Based on the novel by Robert J. Sawyer, the series revolves around a global event in which all of humanity blacks out for 2 minutes and 17 seconds, and in that time everyone sees where they will be six months in the future. While the central conceits are different, there are plenty of similarities between Lost and FlashForward, from the unspooling of character-based mysteries to the large ensemble casts (including shared actors Dominic Monaghan and Sonya "Penny" Walger), as well as a time-jumping element.

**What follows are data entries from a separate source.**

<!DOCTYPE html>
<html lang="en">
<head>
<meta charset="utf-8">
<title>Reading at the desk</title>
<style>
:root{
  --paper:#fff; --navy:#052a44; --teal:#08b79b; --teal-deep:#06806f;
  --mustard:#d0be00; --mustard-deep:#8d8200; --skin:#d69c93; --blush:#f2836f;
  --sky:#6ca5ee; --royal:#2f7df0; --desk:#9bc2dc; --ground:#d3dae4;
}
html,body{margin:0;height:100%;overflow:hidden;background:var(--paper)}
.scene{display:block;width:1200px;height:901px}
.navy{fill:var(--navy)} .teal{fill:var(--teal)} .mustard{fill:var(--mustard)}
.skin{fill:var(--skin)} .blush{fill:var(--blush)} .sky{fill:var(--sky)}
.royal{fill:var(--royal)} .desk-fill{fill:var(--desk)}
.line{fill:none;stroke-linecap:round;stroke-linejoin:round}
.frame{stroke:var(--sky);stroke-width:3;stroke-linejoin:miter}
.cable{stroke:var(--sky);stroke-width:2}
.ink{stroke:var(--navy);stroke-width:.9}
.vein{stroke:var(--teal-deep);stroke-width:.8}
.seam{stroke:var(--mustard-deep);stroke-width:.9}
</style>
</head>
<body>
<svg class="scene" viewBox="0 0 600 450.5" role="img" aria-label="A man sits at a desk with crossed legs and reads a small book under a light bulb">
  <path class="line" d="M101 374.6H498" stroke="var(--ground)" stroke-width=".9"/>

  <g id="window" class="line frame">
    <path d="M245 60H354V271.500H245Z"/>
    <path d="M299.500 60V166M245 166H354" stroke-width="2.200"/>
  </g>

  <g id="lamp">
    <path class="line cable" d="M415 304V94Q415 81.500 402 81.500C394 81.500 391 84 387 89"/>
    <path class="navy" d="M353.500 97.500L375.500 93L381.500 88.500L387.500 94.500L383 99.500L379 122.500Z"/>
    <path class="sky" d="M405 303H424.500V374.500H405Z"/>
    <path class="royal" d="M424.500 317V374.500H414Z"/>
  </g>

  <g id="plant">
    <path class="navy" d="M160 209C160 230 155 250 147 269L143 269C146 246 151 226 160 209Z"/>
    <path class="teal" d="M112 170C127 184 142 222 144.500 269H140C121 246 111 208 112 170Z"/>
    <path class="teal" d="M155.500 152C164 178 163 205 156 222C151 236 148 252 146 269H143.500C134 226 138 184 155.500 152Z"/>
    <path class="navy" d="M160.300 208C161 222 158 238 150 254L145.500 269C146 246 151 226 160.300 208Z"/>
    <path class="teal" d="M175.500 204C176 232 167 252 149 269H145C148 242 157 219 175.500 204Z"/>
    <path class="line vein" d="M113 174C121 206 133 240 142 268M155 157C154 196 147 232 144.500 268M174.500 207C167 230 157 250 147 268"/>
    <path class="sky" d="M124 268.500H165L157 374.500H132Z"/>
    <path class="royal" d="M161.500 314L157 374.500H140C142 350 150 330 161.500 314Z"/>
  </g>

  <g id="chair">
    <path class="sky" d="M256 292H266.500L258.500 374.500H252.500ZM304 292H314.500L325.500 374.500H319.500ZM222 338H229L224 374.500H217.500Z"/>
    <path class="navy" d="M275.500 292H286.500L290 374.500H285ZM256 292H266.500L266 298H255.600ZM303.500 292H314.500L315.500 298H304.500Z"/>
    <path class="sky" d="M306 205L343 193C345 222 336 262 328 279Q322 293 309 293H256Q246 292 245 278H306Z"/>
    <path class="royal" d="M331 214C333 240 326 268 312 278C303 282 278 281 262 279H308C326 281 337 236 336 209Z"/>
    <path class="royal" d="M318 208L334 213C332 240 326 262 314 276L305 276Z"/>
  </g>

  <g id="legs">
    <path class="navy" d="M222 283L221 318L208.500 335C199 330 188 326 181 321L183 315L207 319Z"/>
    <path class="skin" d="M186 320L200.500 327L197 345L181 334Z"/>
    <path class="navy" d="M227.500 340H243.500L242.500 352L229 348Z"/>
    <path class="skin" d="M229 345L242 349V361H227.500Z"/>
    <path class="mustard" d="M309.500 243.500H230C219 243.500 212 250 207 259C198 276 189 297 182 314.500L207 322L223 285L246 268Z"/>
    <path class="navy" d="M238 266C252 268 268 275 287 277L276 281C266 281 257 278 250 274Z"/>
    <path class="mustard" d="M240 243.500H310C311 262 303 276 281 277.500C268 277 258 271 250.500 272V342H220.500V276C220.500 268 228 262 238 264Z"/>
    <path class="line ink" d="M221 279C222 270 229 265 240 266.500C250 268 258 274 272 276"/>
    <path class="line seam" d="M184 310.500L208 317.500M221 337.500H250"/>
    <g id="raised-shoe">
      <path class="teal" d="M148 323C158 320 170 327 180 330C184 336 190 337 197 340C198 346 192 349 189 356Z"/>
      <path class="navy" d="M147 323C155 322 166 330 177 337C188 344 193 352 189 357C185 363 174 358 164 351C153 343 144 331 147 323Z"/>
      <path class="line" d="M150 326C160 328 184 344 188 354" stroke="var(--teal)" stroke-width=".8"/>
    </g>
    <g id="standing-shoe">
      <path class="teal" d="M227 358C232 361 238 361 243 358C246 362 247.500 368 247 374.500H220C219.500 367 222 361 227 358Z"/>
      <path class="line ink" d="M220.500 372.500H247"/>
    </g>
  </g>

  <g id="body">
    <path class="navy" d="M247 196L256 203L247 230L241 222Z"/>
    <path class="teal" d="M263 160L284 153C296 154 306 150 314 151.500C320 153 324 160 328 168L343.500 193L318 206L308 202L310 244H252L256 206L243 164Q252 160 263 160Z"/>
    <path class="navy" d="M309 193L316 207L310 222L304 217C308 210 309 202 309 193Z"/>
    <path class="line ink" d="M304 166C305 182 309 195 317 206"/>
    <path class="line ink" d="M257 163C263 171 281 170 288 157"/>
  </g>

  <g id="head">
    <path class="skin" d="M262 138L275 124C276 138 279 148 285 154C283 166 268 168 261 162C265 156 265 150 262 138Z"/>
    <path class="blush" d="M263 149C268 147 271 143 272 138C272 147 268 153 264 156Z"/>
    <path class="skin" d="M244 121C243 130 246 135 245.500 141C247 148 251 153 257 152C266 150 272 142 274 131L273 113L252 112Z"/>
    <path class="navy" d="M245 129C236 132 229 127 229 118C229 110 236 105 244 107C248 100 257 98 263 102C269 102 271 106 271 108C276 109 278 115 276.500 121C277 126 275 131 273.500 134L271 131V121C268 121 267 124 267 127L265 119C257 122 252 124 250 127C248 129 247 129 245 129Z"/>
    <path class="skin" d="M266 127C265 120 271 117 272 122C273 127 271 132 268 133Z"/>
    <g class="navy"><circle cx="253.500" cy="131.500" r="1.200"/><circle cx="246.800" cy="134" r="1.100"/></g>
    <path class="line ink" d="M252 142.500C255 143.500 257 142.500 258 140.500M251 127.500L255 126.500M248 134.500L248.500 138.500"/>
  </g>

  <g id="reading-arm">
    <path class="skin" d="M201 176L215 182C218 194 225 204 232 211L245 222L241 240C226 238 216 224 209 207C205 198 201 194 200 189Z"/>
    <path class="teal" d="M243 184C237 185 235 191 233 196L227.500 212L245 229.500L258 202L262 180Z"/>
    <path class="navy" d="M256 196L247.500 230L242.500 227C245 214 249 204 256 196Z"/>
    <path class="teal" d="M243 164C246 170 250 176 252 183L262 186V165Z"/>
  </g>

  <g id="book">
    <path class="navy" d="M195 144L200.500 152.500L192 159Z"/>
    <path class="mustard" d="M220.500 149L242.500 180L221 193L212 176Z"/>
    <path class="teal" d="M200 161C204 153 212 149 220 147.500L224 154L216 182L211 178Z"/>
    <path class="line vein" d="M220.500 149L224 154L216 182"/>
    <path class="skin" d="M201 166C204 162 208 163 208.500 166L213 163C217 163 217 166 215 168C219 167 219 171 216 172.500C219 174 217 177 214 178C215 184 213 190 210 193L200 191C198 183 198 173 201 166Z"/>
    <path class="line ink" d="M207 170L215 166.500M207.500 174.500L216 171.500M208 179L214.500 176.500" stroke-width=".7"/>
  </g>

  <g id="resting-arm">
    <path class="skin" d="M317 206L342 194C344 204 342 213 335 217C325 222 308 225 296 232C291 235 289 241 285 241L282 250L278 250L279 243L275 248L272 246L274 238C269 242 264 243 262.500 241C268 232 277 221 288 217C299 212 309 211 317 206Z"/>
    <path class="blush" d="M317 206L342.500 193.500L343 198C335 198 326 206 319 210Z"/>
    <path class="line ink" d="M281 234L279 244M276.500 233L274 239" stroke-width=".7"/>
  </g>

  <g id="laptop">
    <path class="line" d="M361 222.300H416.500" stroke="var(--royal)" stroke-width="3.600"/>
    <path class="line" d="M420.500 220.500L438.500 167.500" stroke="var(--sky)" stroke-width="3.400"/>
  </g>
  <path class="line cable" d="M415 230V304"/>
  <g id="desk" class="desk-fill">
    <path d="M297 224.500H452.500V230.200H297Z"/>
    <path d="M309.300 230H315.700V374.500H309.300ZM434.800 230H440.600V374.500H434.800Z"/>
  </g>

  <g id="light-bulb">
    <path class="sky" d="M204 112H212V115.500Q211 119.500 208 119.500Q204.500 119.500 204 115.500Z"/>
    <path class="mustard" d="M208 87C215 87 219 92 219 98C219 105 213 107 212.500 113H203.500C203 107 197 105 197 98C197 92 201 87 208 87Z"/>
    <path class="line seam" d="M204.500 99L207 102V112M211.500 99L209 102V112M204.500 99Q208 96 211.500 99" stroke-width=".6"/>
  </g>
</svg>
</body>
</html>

Goyer confronted the question straight on. "Nothing is ever going to be the new Lost," he said. "I love Lost and haven't missed a single episode. The reason why it ended up at ABC is that Brannon and I wrote it as a spec script. There was a bidding war for it. I am friends with [Lost co-creator] Damon [Lindelof], and we talked, and the bottom line is that Lost was a genre-breaking show and its own unique thing: daring and challenging. The fact that ABC was courageous enough to put it on air made me think if they were courageous enough to put that on the air, then I think they would be courageous enough for us."

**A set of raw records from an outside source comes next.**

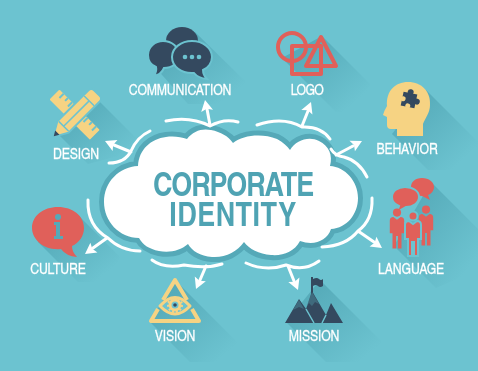
<!DOCTYPE html>
<html lang="en">
<head>
<meta charset="utf-8">
<title>Corporate Identity</title>
<style>
:root {
  --sky: #6cc3d0;
  --teal: #55a9b8;
  --title: #4fa3b3;
  --white: #ffffff;
  --navy: #34495f;
  --red: #e0605a;
  --yellow: #f6d383;
  --shade: #4b9fae;
}
* { box-sizing: border-box; margin: 0; padding: 0; }
html, body { width: 478px; height: 371px; overflow: hidden; }
.poster {
  position: relative;
  width: 478px;
  height: 371px;
  overflow: hidden;
  background: var(--sky);
  font-family: "TeX Gyre Heros Cn", "Liberation Sans", sans-serif;
}
.artwork { position: absolute; inset: 0; display: block; }
.title {
  position: absolute;
  left: 133px;
  top: 168px;
  width: 200px;
  text-align: center;
  color: var(--title);
  font-size: 33px;
  line-height: 30px;
  font-weight: 700;
}
.title span { display: block; white-space: nowrap; }
.title .first { letter-spacing: -1.2px; }
.title .second { letter-spacing: 0.4px; }
.label {
  position: absolute;
  width: 120px;
  text-align: center;
  color: var(--white);
  font-size: 15px;
  line-height: 18px;
  letter-spacing: -0.2px;
  white-space: nowrap;
  -webkit-text-stroke: 0.3px var(--white);
}
.communication { left: 120px; top: 80px; }
.logo { left: 247px; top: 80px; letter-spacing: -0.6px; }
.design { left: 16px; top: 144px; }
.behavior { left: 347px; top: 139px; }
.culture { left: -2px; top: 259px; }
.language { left: 351px; top: 259px; }
.vision { left: 115px; top: 326px; }
.mission { left: 254px; top: 326px; }
.navy { fill: var(--navy); }
.red { fill: var(--red); }
.yellow { fill: var(--yellow); }
.sky { fill: var(--sky); }
.gap { stroke: var(--sky); stroke-width: 2; }
.arrows { fill: none; stroke: var(--white); stroke-width: 3; stroke-linecap: round; stroke-linejoin: round; }
.heads { fill: var(--white); }
.cloud-rim { fill: var(--teal); stroke: var(--teal); stroke-width: 10; stroke-linejoin: round; }
.cloud { fill: var(--white); }
</style>
</head>
<body>
<main class="poster">
  <svg class="artwork" width="478" height="371" viewBox="0 0 478 371" aria-hidden="true">
    <defs>
      <linearGradient id="fade" x1="0" y1="0" x2="1" y2="1">
        <stop offset="0.2" stop-color="#4b9fae" stop-opacity="0.65"/>
        <stop offset="0.85" stop-color="#4b9fae" stop-opacity="0"/>
      </linearGradient>
      <path id="cloud-shape" d="M139 238 C119 238 104 221 104 202 C104 182 119 167 138 166 C139 149 151 139 166 137 C174 136 181 137 187 139 C193 131 202 128 211 130 C221 132 228 136 233 143 C243 135 262 133 277 139 C283 142 287 146 290 150 C296 140 309 136 319 141 C329 146 333 155 330 166 C345 167 358 181 358 198 C358 214 347 228 331 229 C327 241 314 246 300 241 C294 252 283 256 271 255 C259 254 249 249 244 242 C237 252 225 258 212 257 C200 256 192 251 188 244 C180 251 169 253 159 251 C149 249 143 245 139 238 Z"/>
      <polygon id="arrow-head" points="0,0 -11,-6 -9,0 -11,6"/>
      <g id="person">
        <circle cx="0" cy="4" r="4.5"/>
        <path d="M-8 13 Q-8 9 -4 9 L0 12 L4 9 Q8 9 8 13 V27 H5 V44 H1 V30 H-1 V44 H-5 V27 H-8 Z"/>
      </g>
    </defs>

    <g id="long-shadows" fill="url(#fade)">
      <polygon points="154,66 195,32 247,83 247,104 188,104"/>
      <polygon points="282,58 322,36 370,84 360,112 336,112"/>
      <polygon points="56,132 95,97 136,138 118,156 88,164"/>
      <polygon points="392,134 426,90 478,142 478,170 428,170"/>
      <polygon points="38,242 77,214 120,257 108,282 78,282"/>
      <polygon points="394,246 431,182 478,229 478,270 436,288"/>
      <polygon points="150,322 175,280 245,350 235,362 190,362"/>
      <polygon points="286,322 320,280 390,350 380,362 326,362"/>
    </g>

    <g id="cloud-and-arrows">
      <use href="#cloud-shape" class="cloud-rim"/>
      <use href="#cloud-shape" class="cloud"/>
      <g class="arrows">
        <path d="M109 163 Q125 163 131 151 Q137 137 150 131 M131 152 L114 145"/>
        <path d="M166 121 Q190 116 210 126 Q224 118 238 122 M210 125 L207 109"/>
        <path d="M257 125 Q283 116 302 127 Q321 126 330 139 M302 126 L308 111"/>
        <path d="M331 149 Q335 156 344 157 Q359 161 367 177 M336 155 L353 146"/>
        <path d="M372 198 Q373 220 358 231 Q346 246 322 247 M358 231 L374 242"/>
        <path d="M319 261 Q304 272 286 265 Q266 272 246 263 M288 266 L294 281"/>
        <path d="M222 264 Q206 269 184 265 Q164 269 152 260 M206 266 L200 280"/>
        <path d="M88 200 Q87 226 108 238 Q121 251 140 251 M107 238 L93 248"/>
      </g>
      <g class="heads">
        <use href="#arrow-head" transform="translate(105 141) rotate(204)"/>
        <use href="#arrow-head" transform="translate(205 100) rotate(259)"/>
        <use href="#arrow-head" transform="translate(311 102) rotate(292)"/>
        <use href="#arrow-head" transform="translate(362 141) rotate(333)"/>
        <use href="#arrow-head" transform="translate(382 248) rotate(35)"/>
        <use href="#arrow-head" transform="translate(298 290) rotate(68)"/>
        <use href="#arrow-head" transform="translate(196 289) rotate(113)"/>
        <use href="#arrow-head" transform="translate(85 254) rotate(144)"/>
      </g>
    </g>

    <g id="speech-bubbles" class="navy">
      <ellipse cx="182" cy="41" rx="16" ry="14"/>
      <path class="gap" d="M163 41 C172 41 179 47 179 55 C179 63 172 68 164 68 Q161 75 154 76 Q157 71 156 67 C151 65 148 60 148 55 C148 47 155 41 163 41 Z"/>
      <path class="gap" d="M192 41 C203 41 212 48 212 57 C212 63 208 68 203 70 Q203 75 207 79 Q198 78 194 73 C181 74 172 66 172 57 C172 48 181 41 192 41 Z"/>
      <g class="sky"><circle cx="185" cy="57" r="2.3"/><circle cx="192" cy="57" r="2.3"/><circle cx="199" cy="57" r="2.3"/></g>
    </g>

    <g id="basic-shapes" fill="none" stroke="var(--red)" stroke-width="4" stroke-linejoin="round">
      <circle cx="292" cy="47" r="14"/>
      <rect x="292" y="46" width="29" height="28"/>
      <polygon points="321,37 336,66 306,66"/>
    </g>

    <g id="ruler-and-pencil" class="yellow">
      <g transform="rotate(45 75 115)">
        <rect x="46" y="108" width="57" height="14" rx="1"/>
        <path d="M52 108 v6 M58 108 v4 M64 108 v6 M86 108 v6 M92 108 v4 M98 108 v6" stroke="var(--sky)" stroke-width="2"/>
      </g>
      <g transform="rotate(-45 75 115)">
        <path class="gap" d="M44 115 L58 107 H102 Q106 107 106 111 V119 Q106 123 102 123 H58 Z"/>
        <path d="M59 108 V122 M95 108 V122 M59 115 H95" fill="none" stroke="var(--sky)" stroke-width="1.5"/>
        <polygon class="navy" points="45,115 50,112 50,118"/>
      </g>
    </g>

    <g id="thinking-head">
      <path class="yellow" d="M408 82 C422 82 431 92 430 105 C430 113 425 118 423 124 V136 H397 V129 H391 Q387 129 387 125 V117 L383 115 Q384 111 387 106 C386 91 395 82 408 82 Z"/>
      <g class="navy" transform="rotate(12 409 100)">
        <rect x="402" y="93" width="14" height="14"/>
        <circle cx="409" cy="92" r="3"/>
        <circle cx="417" cy="100" r="3"/>
        <circle class="yellow" cx="403" cy="100" r="2.5"/>
        <circle class="yellow" cx="409" cy="106" r="2.5"/>
      </g>
    </g>

    <g id="info-bubble">
      <path class="red" d="M58 207 C73 207 84 216 84 228 C84 236 79 243 72 246 Q72 252 77 257 Q66 256 61 249 C45 251 32 240 32 228 C32 216 43 207 58 207 Z"/>
      <g fill="var(--teal)"><circle cx="58" cy="217" r="3"/><path d="M54 222 H60 V236 H63 V239 H54 V236 H56 V225 H54 Z"/></g>
    </g>

    <g id="talking-people" class="red">
      <path d="M422 178 C429 178 434 182 434 187 C434 191 431 194 428 195 L430 200 L422 196 C415 196 411 192 411 187 C411 182 415 178 422 178 Z"/>
      <path class="gap" d="M405 187 C413 187 419 191 419 197 C419 203 413 207 406 207 L397 212 L399 206 C394 204 392 201 392 197 C392 191 398 187 405 187 Z"/>
      <use href="#person" transform="translate(397 209) scale(.9)"/>
      <use href="#person" transform="translate(426 206) scale(.9)"/>
      <use href="#person" class="gap" transform="translate(413 212)"/>
    </g>

    <g id="eye-pyramid" fill="none" stroke="var(--yellow)" stroke-width="4" stroke-linejoin="round">
      <path d="M163 300 L175 280 L187 300 M158 309 L151 321 H199 L192 309"/>
      <path d="M160 306 Q175 289 190 306 Q175 322 160 306 Z" fill="var(--sky)" stroke-width="3"/>
      <circle cx="175" cy="305" r="5" stroke-width="3"/>
      <circle cx="175" cy="305" r="7" stroke-width="2" stroke-dasharray="2 2"/>
      <circle class="navy" cx="175" cy="305" r="1.8" stroke="none"/>
    </g>

    <g id="summit-flag" class="navy">
      <path d="M311 277 H313 V279 Q317 277 319 279 T323 279 V286 Q320 288 318 286 T313 286 V296 H311 Z"/>
      <polygon points="285,323 299,299 306,309 312,291 326,315 331,303 343,323"/>
      <path d="M306 308 L312 292 L319 304 L315 302 L312 306 L309 303 Z M293 310 L299 300 L304 309 L299 307 Z" fill="var(--teal)" opacity="0.35"/>
      <path d="M306 309 L314 323 M326 315 L322 323" fill="none" stroke="var(--sky)" stroke-width="1.5"/>
    </g>
  </svg>

  <h1 class="title"><span class="first">CORPORATE</span><span class="second">IDENTITY</span></h1>

  <p class="label communication">COMMUNICATION</p>
  <p class="label logo">LOGO</p>
  <p class="label design">DESIGN</p>
  <p class="label behavior">BEHAVIOR</p>
  <p class="label culture">CULTURE</p>
  <p class="label language">LANGUAGE</p>
  <p class="label vision">VISION</p>
  <p class="label mission">MISSION</p>
</main>
</body>
</html>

Goyer said that he and his partners pitched a full plan for FlashForward to assuage fears that they'd be making it up as they went. "We know exactly the shot that season one ends on," he said. "They obviously said this resembles Lost, in that it's a really cool script, but they asked, 'Do you have any idea where it goes?' We said, 'Yeah, we know how the whole season ends and how the whole series ends.' And they were like, 'Holy s--t!' So the basic plan to tell the story, we need as little as three [seasons] and could accordion it out. We had a big plan, and we weren't sure if they would freak out, and they didn't, so we went with ABC."
The series is already in production in Los Angeles, where Guggenheim is running the day-to-day operations as Goyer supervises and Braga consults (he is contracted as an executive producer on the eighth season of Fox's 24, a full-time job). Despite his busy film career, Goyer said he was so excited and committed to the series that he agreed to stay on the series for the entire first season, "no matter what."
Due to the protracted development process and pick-up of the series over the writers' strike period, Goyer said that the series is in a unique place: They are actually ahead of the game in terms of long-lead planning and script writing. "One of the things we were able to do was to get ABC to hire writers before we were picked up," he said. "We already have 10 scripts written, and we are [shooting] episode three. I think the audience smells a rat if you are just riffing. Fans want to know where you are going, and we do know. It's allowed us to lay in easter eggs and 'aha' moments well into the second season."
Goyer was quick to add that fans shouldn't infer that the meticulous planning means that there won't be any surprises left in the series as it leads to the season-ending reveal of the six-month premonitions, which take place on April 29, 2010, in both the series and real life. "Part of the fun is subverting expectations," he said. "Don't think we catch up to April 29th by treading water. There are game changers that happen, starting in episode seven." FlashForward premieres on Sept. 24 at 8 p.m. ET/PT.